[Activity] Could you copy out all of the records below exactly, leaving out every picture?

[Data for processing]
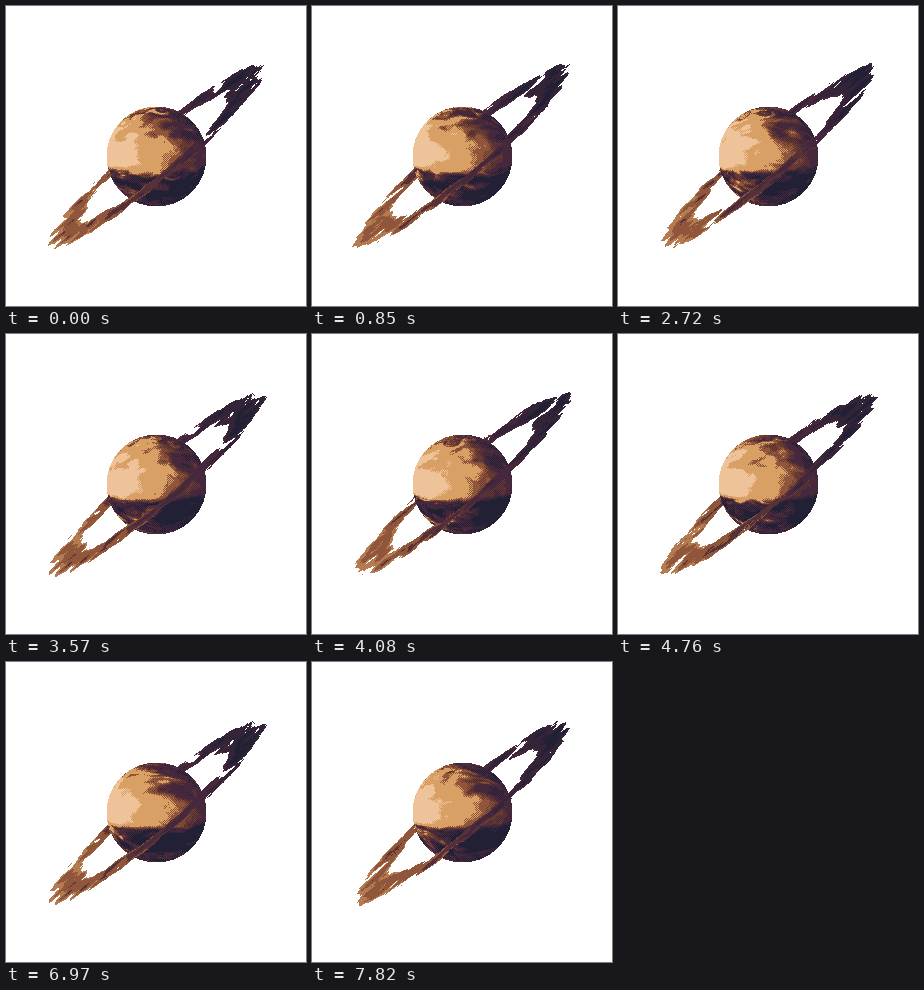
An HTML page with a canvas that plays this animation: 300 by 300 pixels, repeating every 7.99 s.

```html
<!DOCTYPE html>
<html lang="en">
<head>
<meta charset="utf-8">
<title>Ringed planet</title>
<style>
html, body { margin: 0; width: 100%; height: 100%; overflow: hidden; background: #fff; }
canvas { display: block; width: 100vw; height: 100vh; image-rendering: pixelated; }
</style>
</head>
<body>
<canvas id="stage" width="300" height="300"></canvas>
<script>
const SIZE = 300, STEP = 170, STEPS = 47;
const LOOP_STEPS = 100;               // steps in one full turn of the noise
const ctx = document.getElementById('stage').getContext('2d');
const image = ctx.createImageData(SIZE, SIZE);
const pixels = new Uint32Array(image.data.buffer);
const WHITE = 0xffffffff;

const LIGHT = [[238, 195, 154], [217, 160, 102], [143, 86, 59]];
const DARK = [[102, 57, 49], [69, 40, 60], [34, 32, 52]];

// Band strength by latitude, from north to south
const BANDS = [[0, .42], [.1, .42], [.2, .44], [.3, .39], [.38, .39], [.45, .26],
  [.52, .22], [.555, .25], [.61, .55], [.7, .59], [.82, .48], [1, .45]];

const clamp = v => Math.min(1, Math.max(0, v));
const fract = v => v - Math.floor(v);
const mod = (v, n) => v - n * Math.floor(v / n);
const smooth = (a, b, v) => {
  const t = clamp((v - a) / (b - a));
  return t * t * (3 - 2 * t);
};

function shade(ramp, v) {
  const p = clamp(v) * 2, i = Math.min(1, Math.floor(p)), k = p - i;
  const [r, g, b] = ramp[i].map((c, n) => Math.round(c + (ramp[i + 1][n] - c) * k));
  return (255 << 24 | b << 16 | g << 8 | r) >>> 0;
}

function makeNoise(size, seed, octaves) {
  const rand = (x, y) => fract(Math.sin(
    mod(x, 2 * size) * 12.9898 + mod(y, size) * 78.233) * 15.5453 * seed);
  function noise(x, y) {
    const ix = Math.floor(x), iy = Math.floor(y);
    const fx = x - ix, fy = y - iy;
    const u = fx * fx * (3 - 2 * fx), v = fy * fy * (3 - 2 * fy);
    const a = rand(ix, iy), b = rand(ix + 1, iy);
    const c = rand(ix, iy + 1), d = rand(ix + 1, iy + 1);
    return (a + (b - a) * u) * (1 - v) + (c + (d - c) * u) * v;
  }
  function fbm(x, y) {
    let sum = 0, amp = .5;
    for (let i = 0; i < octaves; i++, amp /= 2, x *= 2, y *= 2) sum += noise(x, y) * amp;
    return sum;
  }
  return { rand, fbm };
}

const gas = makeNoise(10, 6.314, 3);
const dust = makeNoise(15, 8.461, 6);

function bandAt(y) {
  let i = 1;
  while (i < BANDS.length - 1 && BANDS[i][0] < y) i++;
  const [y0, a] = BANDS[i - 1], [y1, b] = BANDS[i];
  return a + (b - a) * smooth(y0, y1, y);
}

// Round cells that twist the gas into storms
function storm(x, y) {
  const row = Math.floor(y);
  x += row * .31;
  const h = gas.rand(Math.floor(x), row);
  const off = .25 + h * .5;
  const d = Math.hypot(fract(x) - off, y - row - off);
  return smooth(0, h * .25, d * .75);
}

function buildPlanet() {
  const points = [];
  for (let py = 0; py < 100; py++) for (let px = 0; px < 100; px++) {
    const u = px / 100, v = py / 100;
    if (Math.hypot(u - .5, v - .5) > .49999) continue;
    const cx = u * 2 - 1, cy = v * 2 - 1;
    const z = 1 + Math.sqrt(Math.max(0, 1 - cx * cx - cy * cy));
    const sx = cx / z / 2 + .5, sy = cy / z / 2 + .5;
    points.push({
      at: (py + 100) * SIZE + px + 100,
      x: sx * 10.107, y: sy * 10.107,
      base: gas.fbm(sx * 10.107, sy * 10.107),
      band: bandAt(sy) ** 2 * 7,
      far: Math.hypot(u + .1, v - .3),
      dither: (px + py) % 2 === 0
    });
  }
  return points;
}

function buildRing() {
  const points = [], c = Math.cos(.7), s = Math.sin(.7), width = .127;
  for (let py = 0; py < SIZE; py++) for (let px = 0; px < SIZE; px++) {
    const u = px / SIZE, v = py / SIZE;
    const x = c * (u - .5) - s * (v - .5);
    const side = s * (u - .5) + c * (v - .5);
    if (side < 0 && Math.hypot(x, side) < 1 / 6) continue;   // behind the planet
    const y = side * 6, d = Math.hypot(x, y);
    const ring = smooth(.5 - width * 2, .5 - width, d) * smooth(d - width, d, .4);
    if (ring < .28) continue;
    const glow = Math.hypot(u + .3, v - .7) ** 1.2 * 1.25;
    points.push({ at: py * SIZE + px, x, y, ring, glow });
  }
  return points;
}

const planet = buildPlanet(), ring = buildRing();

function drawPlanet(shift) {
  for (const p of planet) {
    let turn = 0;
    for (let i = 0; i < 10; i++) turn += storm(p.x * .3 + i + 11 + shift, p.y * .3 + i + 11);
    const warp = p.base + turn;
    const f = gas.fbm(p.x + warp - shift, p.y * 2 + warp) * p.band;
    let tone = smooth(-.2, 4.3 - f - p.far, f + p.far * 1.8);
    if (p.dither) tone *= 1.1;
    const level = Math.floor(tone * 4) / 2;
    pixels[p.at] = tone < .625 ? shade(LIGHT, level) : shade(DARK, level - 1);
  }
}

function drawRing(angle) {
  const c = Math.cos(angle), s = Math.sin(angle);
  for (const p of ring) {
    const x = c * p.x - s * p.y + .5, y = s * p.x + c * p.y + .5;
    const density = p.ring * dust.fbm(x * 15, y * 15);
    if (density < .28) continue;
    const level = Math.floor((density + p.glow) * 4) / 4;
    pixels[p.at] = level <= 1 ? shade(LIGHT, level) : shade(DARK, level - 1);
  }
}

let shown = -1;
function frame(now) {
  const step = Math.floor(now / STEP) % STEPS;
  if (step !== shown) {
    shown = step;
    const t = step / LOOP_STEPS;
    pixels.fill(WHITE);
    drawPlanet(t * 20);
    drawRing(t * Math.PI * 10);
    ctx.putImageData(image, 0, 0);
  }
  requestAnimationFrame(frame);
}
frame(performance.now());
</script>
</body>
</html>
```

[Reply]
An HTML page with a canvas that plays this animation: 300 by 300 pixels, repeating every 7.99 s.

```html
<!DOCTYPE html>
<html lang="en">
<head>
<meta charset="utf-8">
<title>Ringed planet</title>
<style>
html, body { margin: 0; width: 100%; height: 100%; overflow: hidden; background: #fff; }
canvas { display: block; width: 100vw; height: 100vh; image-rendering: pixelated; }
</style>
</head>
<body>
<canvas id="stage" width="300" height="300"></canvas>
<script>
const SIZE = 300, STEP = 170, STEPS = 47;
const LOOP_STEPS = 100;               // steps in one full turn of the noise
const ctx = document.getElementById('stage').getContext('2d');
const image = ctx.createImageData(SIZE, SIZE);
const pixels = new Uint32Array(image.data.buffer);
const WHITE = 0xffffffff;

const LIGHT = [[238, 195, 154], [217, 160, 102], [143, 86, 59]];
const DARK = [[102, 57, 49], [69, 40, 60], [34, 32, 52]];

// Band strength by latitude, from north to south
const BANDS = [[0, .42], [.1, .42], [.2, .44], [.3, .39], [.38, .39], [.45, .26],
  [.52, .22], [.555, .25], [.61, .55], [.7, .59], [.82, .48], [1, .45]];

const clamp = v => Math.min(1, Math.max(0, v));
const fract = v => v - Math.floor(v);
const mod = (v, n) => v - n * Math.floor(v / n);
const smooth = (a, b, v) => {
  const t = clamp((v - a) / (b - a));
  return t * t * (3 - 2 * t);
};

function shade(ramp, v) {
  const p = clamp(v) * 2, i = Math.min(1, Math.floor(p)), k = p - i;
  const [r, g, b] = ramp[i].map((c, n) => Math.round(c + (ramp[i + 1][n] - c) * k));
  return (255 << 24 | b << 16 | g << 8 | r) >>> 0;
}

function makeNoise(size, seed, octaves) {
  const rand = (x, y) => fract(Math.sin(
    mod(x, 2 * size) * 12.9898 + mod(y, size) * 78.233) * 15.5453 * seed);
  function noise(x, y) {
    const ix = Math.floor(x), iy = Math.floor(y);
    const fx = x - ix, fy = y - iy;
    const u = fx * fx * (3 - 2 * fx), v = fy * fy * (3 - 2 * fy);
    const a = rand(ix, iy), b = rand(ix + 1, iy);
    const c = rand(ix, iy + 1), d = rand(ix + 1, iy + 1);
    return (a + (b - a) * u) * (1 - v) + (c + (d - c) * u) * v;
  }
  function fbm(x, y) {
    let sum = 0, amp = .5;
    for (let i = 0; i < octaves; i++, amp /= 2, x *= 2, y *= 2) sum += noise(x, y) * amp;
    return sum;
  }
  return { rand, fbm };
}

const gas = makeNoise(10, 6.314, 3);
const dust = makeNoise(15, 8.461, 6);

function bandAt(y) {
  let i = 1;
  while (i < BANDS.length - 1 && BANDS[i][0] < y) i++;
  const [y0, a] = BANDS[i - 1], [y1, b] = BANDS[i];
  return a + (b - a) * smooth(y0, y1, y);
}

// Round cells that twist the gas into storms
function storm(x, y) {
  const row = Math.floor(y);
  x += row * .31;
  const h = gas.rand(Math.floor(x), row);
  const off = .25 + h * .5;
  const d = Math.hypot(fract(x) - off, y - row - off);
  return smooth(0, h * .25, d * .75);
}

function buildPlanet() {
  const points = [];
  for (let py = 0; py < 100; py++) for (let px = 0; px < 100; px++) {
    const u = px / 100, v = py / 100;
    if (Math.hypot(u - .5, v - .5) > .49999) continue;
    const cx = u * 2 - 1, cy = v * 2 - 1;
    const z = 1 + Math.sqrt(Math.max(0, 1 - cx * cx - cy * cy));
    const sx = cx / z / 2 + .5, sy = cy / z / 2 + .5;
    points.push({
      at: (py + 100) * SIZE + px + 100,
      x: sx * 10.107, y: sy * 10.107,
      base: gas.fbm(sx * 10.107, sy * 10.107),
      band: bandAt(sy) ** 2 * 7,
      far: Math.hypot(u + .1, v - .3),
      dither: (px + py) % 2 === 0
    });
  }
  return points;
}

function buildRing() {
  const points = [], c = Math.cos(.7), s = Math.sin(.7), width = .127;
  for (let py = 0; py < SIZE; py++) for (let px = 0; px < SIZE; px++) {
    const u = px / SIZE, v = py / SIZE;
    const x = c * (u - .5) - s * (v - .5);
    const side = s * (u - .5) + c * (v - .5);
    if (side < 0 && Math.hypot(x, side) < 1 / 6) continue;   // behind the planet
    const y = side * 6, d = Math.hypot(x, y);
    const ring = smooth(.5 - width * 2, .5 - width, d) * smooth(d - width, d, .4);
    if (ring < .28) continue;
    const glow = Math.hypot(u + .3, v - .7) ** 1.2 * 1.25;
    points.push({ at: py * SIZE + px, x, y, ring, glow });
  }
  return points;
}

const planet = buildPlanet(), ring = buildRing();

function drawPlanet(shift) {
  for (const p of planet) {
    let turn = 0;
    for (let i = 0; i < 10; i++) turn += storm(p.x * .3 + i + 11 + shift, p.y * .3 + i + 11);
    const warp = p.base + turn;
    const f = gas.fbm(p.x + warp - shift, p.y * 2 + warp) * p.band;
    let tone = smooth(-.2, 4.3 - f - p.far, f + p.far * 1.8);
    if (p.dither) tone *= 1.1;
    const level = Math.floor(tone * 4) / 2;
    pixels[p.at] = tone < .625 ? shade(LIGHT, level) : shade(DARK, level - 1);
  }
}

function drawRing(angle) {
  const c = Math.cos(angle), s = Math.sin(angle);
  for (const p of ring) {
    const x = c * p.x - s * p.y + .5, y = s * p.x + c * p.y + .5;
    const density = p.ring * dust.fbm(x * 15, y * 15);
    if (density < .28) continue;
    const level = Math.floor((density + p.glow) * 4) / 4;
    pixels[p.at] = level <= 1 ? shade(LIGHT, level) : shade(DARK, level - 1);
  }
}

let shown = -1;
function frame(now) {
  const step = Math.floor(now / STEP) % STEPS;
  if (step !== shown) {
    shown = step;
    const t = step / LOOP_STEPS;
    pixels.fill(WHITE);
    drawPlanet(t * 20);
    drawRing(t * Math.PI * 10);
    ctx.putImageData(image, 0, 0);
  }
  requestAnimationFrame(frame);
}
frame(performance.now());
</script>
</body>
</html>
```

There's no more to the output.